§ Entries supplied

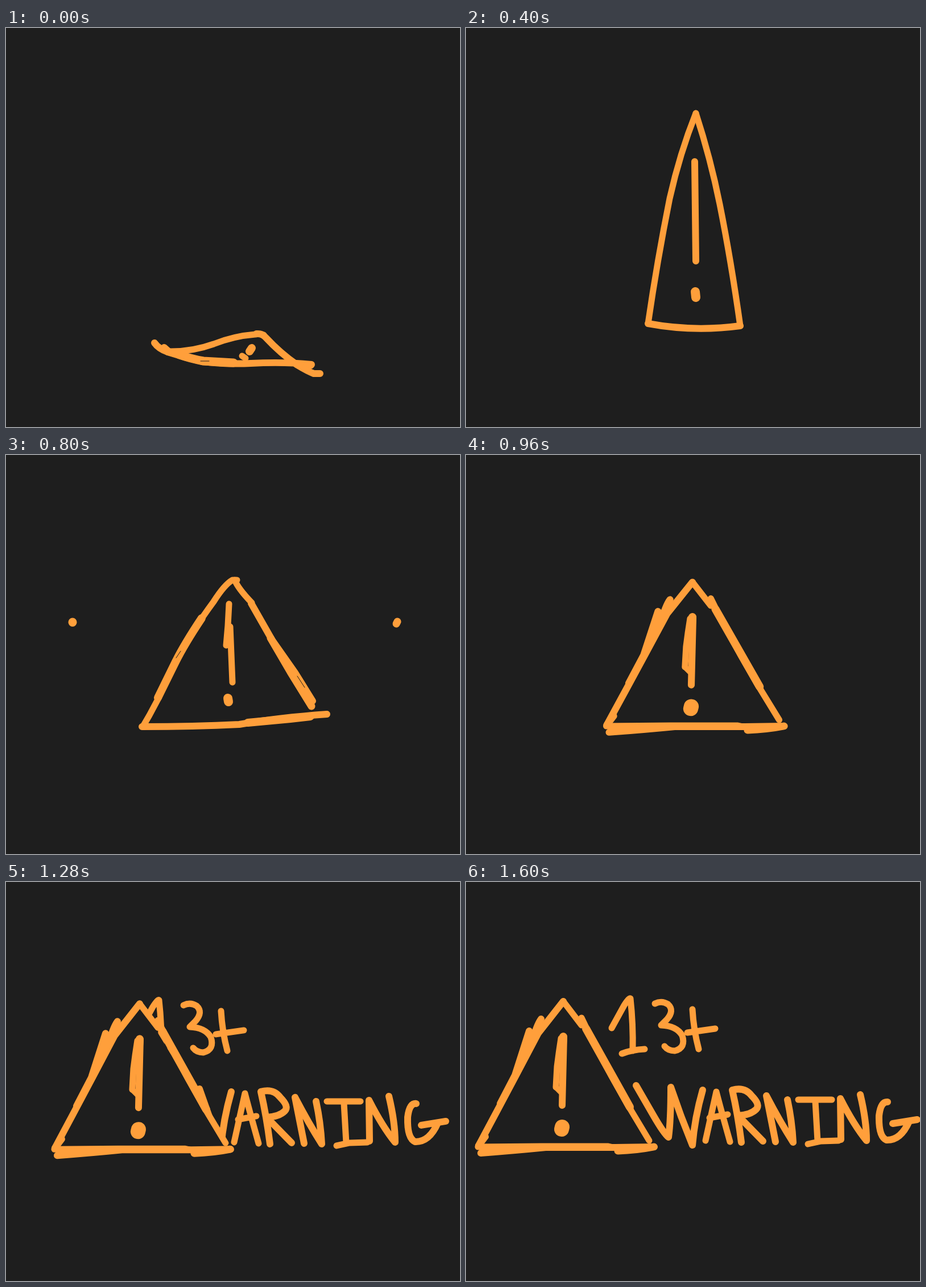
An HTML page with a canvas for the animation above (1.68 s loop, 798 by 702 pixels).

```html
<!DOCTYPE html>
<html lang="en">
<head>
<meta charset="utf-8">
<title>Warning sign</title>
<style>
  html, body { margin: 0; width: 100%; height: 100%; overflow: hidden; background: #1e1e1e; }
  canvas { display: block; width: 798px; height: 702px; }
</style>
</head>
<body>
<canvas id="stage" width="798" height="702"></canvas>
<script>
const INK = '#ff9f3b', PAPER = '#1e1e1e';
const LOOP = 1680, STEP = 80;
const ctx = document.getElementById('stage').getContext('2d');

// A drawing is a list of brush strokes: [width, path, colour].
const ink = (...strokes) => strokes.map(([w, d, c = INK]) => [w, new Path2D(d), c]);

const squash = ink(
  [12, 'M261 554Q268 564 284 570M278 562L287 570'],
  [12, 'M284 570Q315 580 345 587Q390 592 430 590Q490 587 537 592'],
  [15, 'M305 575Q325 582 347 586L400 589'],
  [14, 'M515 593L535 593'],
  [11, 'M285 569Q326 570 365 556Q400 542 438 539Q448 537 453 540'],
  [12, 'M440 538Q451 537 457 545Q482 572 512 593Q530 604 541 608L552 608'],
  [14, 'M432 563L428 569'],
  [11, 'M415 577L421 581'],
  [1, 'M342 586L357 586', PAPER]);

const leap = ink(
  [11, 'M427 127Q418 134 410 152L385 194L334 271'],
  [12, 'M427 127L421 135'],
  [12, 'M428 127Q416 174 425 200Q441 236 469 250L478 251'],
  [11, 'M319 263Q336 284 371 284Q410 284 470 258Q484 252 489 246'],
  [12, 'M319 263L326 269'],
  [12, 'M405 190L401 201'],
  [10, 'M404 195L400 211'],
  [11, 'M392 247L395 248']);

const trail = ink(
  [12, 'M324 363Q318 372 315 468'],
  [13, 'M372 507L374 526'],
  [14, 'M473 572L473 572.5']);

const fall = ink(
  [11, 'M404 150Q376 220 358 300Q336 410 320 520'],
  [11, 'M404 150Q430 230 446 310Q466 410 482 524'],
  [12, 'M320 520Q400 535 482 524'],
  [12, 'M402 235L404 410'],
  [16, 'M403 464L404 474']);

const tall = ink(
  [11, 'M397 211Q365 270 335 333Q312 390 296 445L272 522'],
  [12, 'M393 216L374 268Q350 325 332 370Q310 425 289 487'],
  [12, 'M296 447L284 485M389 222L370 260'],
  [12, 'M408 216L407 236'],
  [11, 'M408 217Q422 238 440 282L492 385L536 460'],
  [12, 'M436 275L455 318L489 389'],
  [10, 'M488 388Q515 446 528 484L546 538'],
  [11, 'M275 527Q340 536 365 532L384 526'],
  [11, 'M320 539Q400 543 470 544L546 532'],
  [11, 'M355 537Q420 538 480 531L535 523'],
  [14, 'M540 525L565 523'],
  [11, 'M405 271Q401 282 404 300L409 395L407 418'],
  [11, 'M405 300Q411 350 413 405'],
  [14, 'M408 488L408 509L415 509L413 494Z']);

const impact = ink(
  [12, 'M234 188L240 189M286 247L303 265'],
  [12, 'M247 184L294 250L315 277'],
  [11, 'M549 185L486 261M540 203L532 212'],
  [13, 'M518 227L485 263M491 270L485 276'],
  [11, 'M236 321Q257 325 269 336'],
  [13, 'M243 322L258 329'],
  [13, 'M537 354L550 348'],
  [9, 'M545 348L561 342']);

const burst = ink(
  [12, 'M212 147L254 200M568 147L528 197'],
  [12, 'M184 307L203 313M595 322L612 315']);

const sparks = ink([13, 'M152 300L160 302M646 304L654 301']);

const dots = ink(
  [15, 'M117 294L117 294.5'],
  [13, 'M688 293L686 297']);

const low = ink(
  [11, 'M406 220L398 220Q384 228 365 258Q326 311 302 356Q282 393 268 428L252 458L241 477'],
  [14, 'M344 287Q314 332 298 364L267 427'],
  [11, 'M402 220Q408 235 432 260'],
  [12, 'M431 261L468 326L508 383L539 433'],
  [13, 'M465 322L500 382L537 442'],
  [12, 'M239 478Q330 478 410 474Q480 462 564 456'],
  [14, 'M425 471L500 464L535 460'],
  [11, 'M392 262L390 300L387 335'],
  [11, 'M394 302L398 400'],
  [16, 'M390 428L391 434'],
  [1, 'M299 357L307 345M512 389L525 409', PAPER]);

const sign = ink(
  [12, 'M171 210L127 266L88 340L54 404L22 464'],
  [12, 'M132 241Q124 252 116 282M111 262L86 340L60 390M34 448L22 464'],
  [14, 'M118 275L98 310'],
  [11, 'M171 210L203 252'],
  [11, 'M203 239L217 268L255 340L286 395L322 455'],
  [14, 'M211 258L288 396'],
  [11, 'M21 466L133 465L250 465L268 469'],
  [12, 'M26 477Q90 472 140 467L262 467L331 466'],
  [13, 'M30 472L100 469M267 473Q300 472 330 466'],
  [14, 'M171 272L170 285'],
  [12, 'M172 273L169 393'],
  [11, 'M167 275Q163 300 160 325L158 361'],
  [10, 'M158 361L168 371'],
  [26, 'M169 431L168 435']);

const caption = ink(
  [11, 'M256 257L278 217Q287 203 289 205Q294 250 293 297M274 302Q292 295 314 294'],
  [11, 'M332 214Q344 208 355 215Q367 226 353 242L343 252Q370 253 380 270Q387 292 367 297Q355 297 349 289'],
  [11, 'M398 224Q400 260 409 294M389 265L438 258'],
  [12, 'M299 358L329 410Q348 443 356 449Q360 420 360 361L378 412L398 463Q402 415 416 366'],
  [11, 'M421 455Q432 405 440 369Q448 400 464 457M428 415L460 409'],
  [12, 'M484 458Q478 410 468 366Q490 360 502 376Q518 392 510 400Q500 410 478 411L522 456'],
  [12, 'M544 457L528 376Q552 422 575 458Q573 420 565 383'],
  [11, 'M584 383L643 383M614 386L618 456M601 461L624 456L655 455'],
  [12, 'M659 453L658 381Q682 428 704 455Q704 420 693 374'],
  [12, 'M741 387Q729 386 726 411Q725 448 739 454Q764 455 779 421M750 425L793 418']);

// Everything left of the sign's right edge hides the caption.
const beside = new Path2D('M44 0H1200V702H471Z');

function draw(art, x = 0, y = 0, sx = 1, sy = 1, cx = 0, cy = 0) {
  ctx.save();
  ctx.translate(x + cx, y + cy);
  ctx.scale(sx, sy);
  ctx.translate(-cx, -cy);
  for (const [w, path, colour] of art) {
    ctx.lineWidth = w;
    ctx.strokeStyle = colour;
    ctx.stroke(path);
  }
  ctx.restore();
}

function slide(t) {
  const left = 1 - (t - 1120) / 480;
  const near = left ** 2.12, far = left ** 5;
  const x = 151 * near, y = 10 * near;
  ctx.save();
  ctx.translate(x, y);
  ctx.clip(beside);
  ctx.translate(-x, -y);
  draw(caption, -152 * far, 22 * far);
  ctx.restore();
  draw(sign, x, y);
}

const poses = [
  [0, () => draw(squash)],
  [80, () => draw(squash, 0, 8, 1.02, 0.8, 557, 613)],
  [160, () => { draw(leap); draw(trail); }],
  [320, () => draw(leap, 0, -9)],
  [400, () => draw(fall)],
  [560, () => { draw(tall); draw(impact); }],
  [640, () => { draw(tall, 0, -18, 1.03, 0.92, 405, 535); draw(burst); }],
  [720, () => { draw(low, 0, 8, 1.03, 0.95, 402, 478); draw(sparks); }],
  [800, () => { draw(low); draw(dots); }],
  [880, () => draw(sign, 227, 11, 0.99, 1.03, 171, 470)],
  [960, () => draw(sign, 227, 11, 1.01, 0.99, 171, 470)],
  [1040, () => draw(sign, 227, 11)],
  [1120, slide]
];

const start = performance.now();

function render() {
  const now = Math.max(0, performance.now() - start) % LOOP;
  const t = Math.floor(now / STEP) * STEP;
  ctx.fillStyle = PAPER;
  ctx.fillRect(0, 0, 798, 702);
  ctx.lineCap = ctx.lineJoin = 'round';
  poses.filter(([from]) => from <= t).pop()[1](t);
  requestAnimationFrame(render);
}
render();
</script>
</body>
</html>
```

§ Exercise goal
Take every line from the listing above that includes the word "sign" and copy it.

§ Completed task
<title>Warning sign</title>
const sign = ink(
// Everything left of the sign's right edge hides the caption.
  draw(sign, x, y);
  [880, () => draw(sign, 227, 11, 0.99, 1.03, 171, 470)],
  [960, () => draw(sign, 227, 11, 1.01, 0.99, 171, 470)],
  [1040, () => draw(sign, 227, 11)],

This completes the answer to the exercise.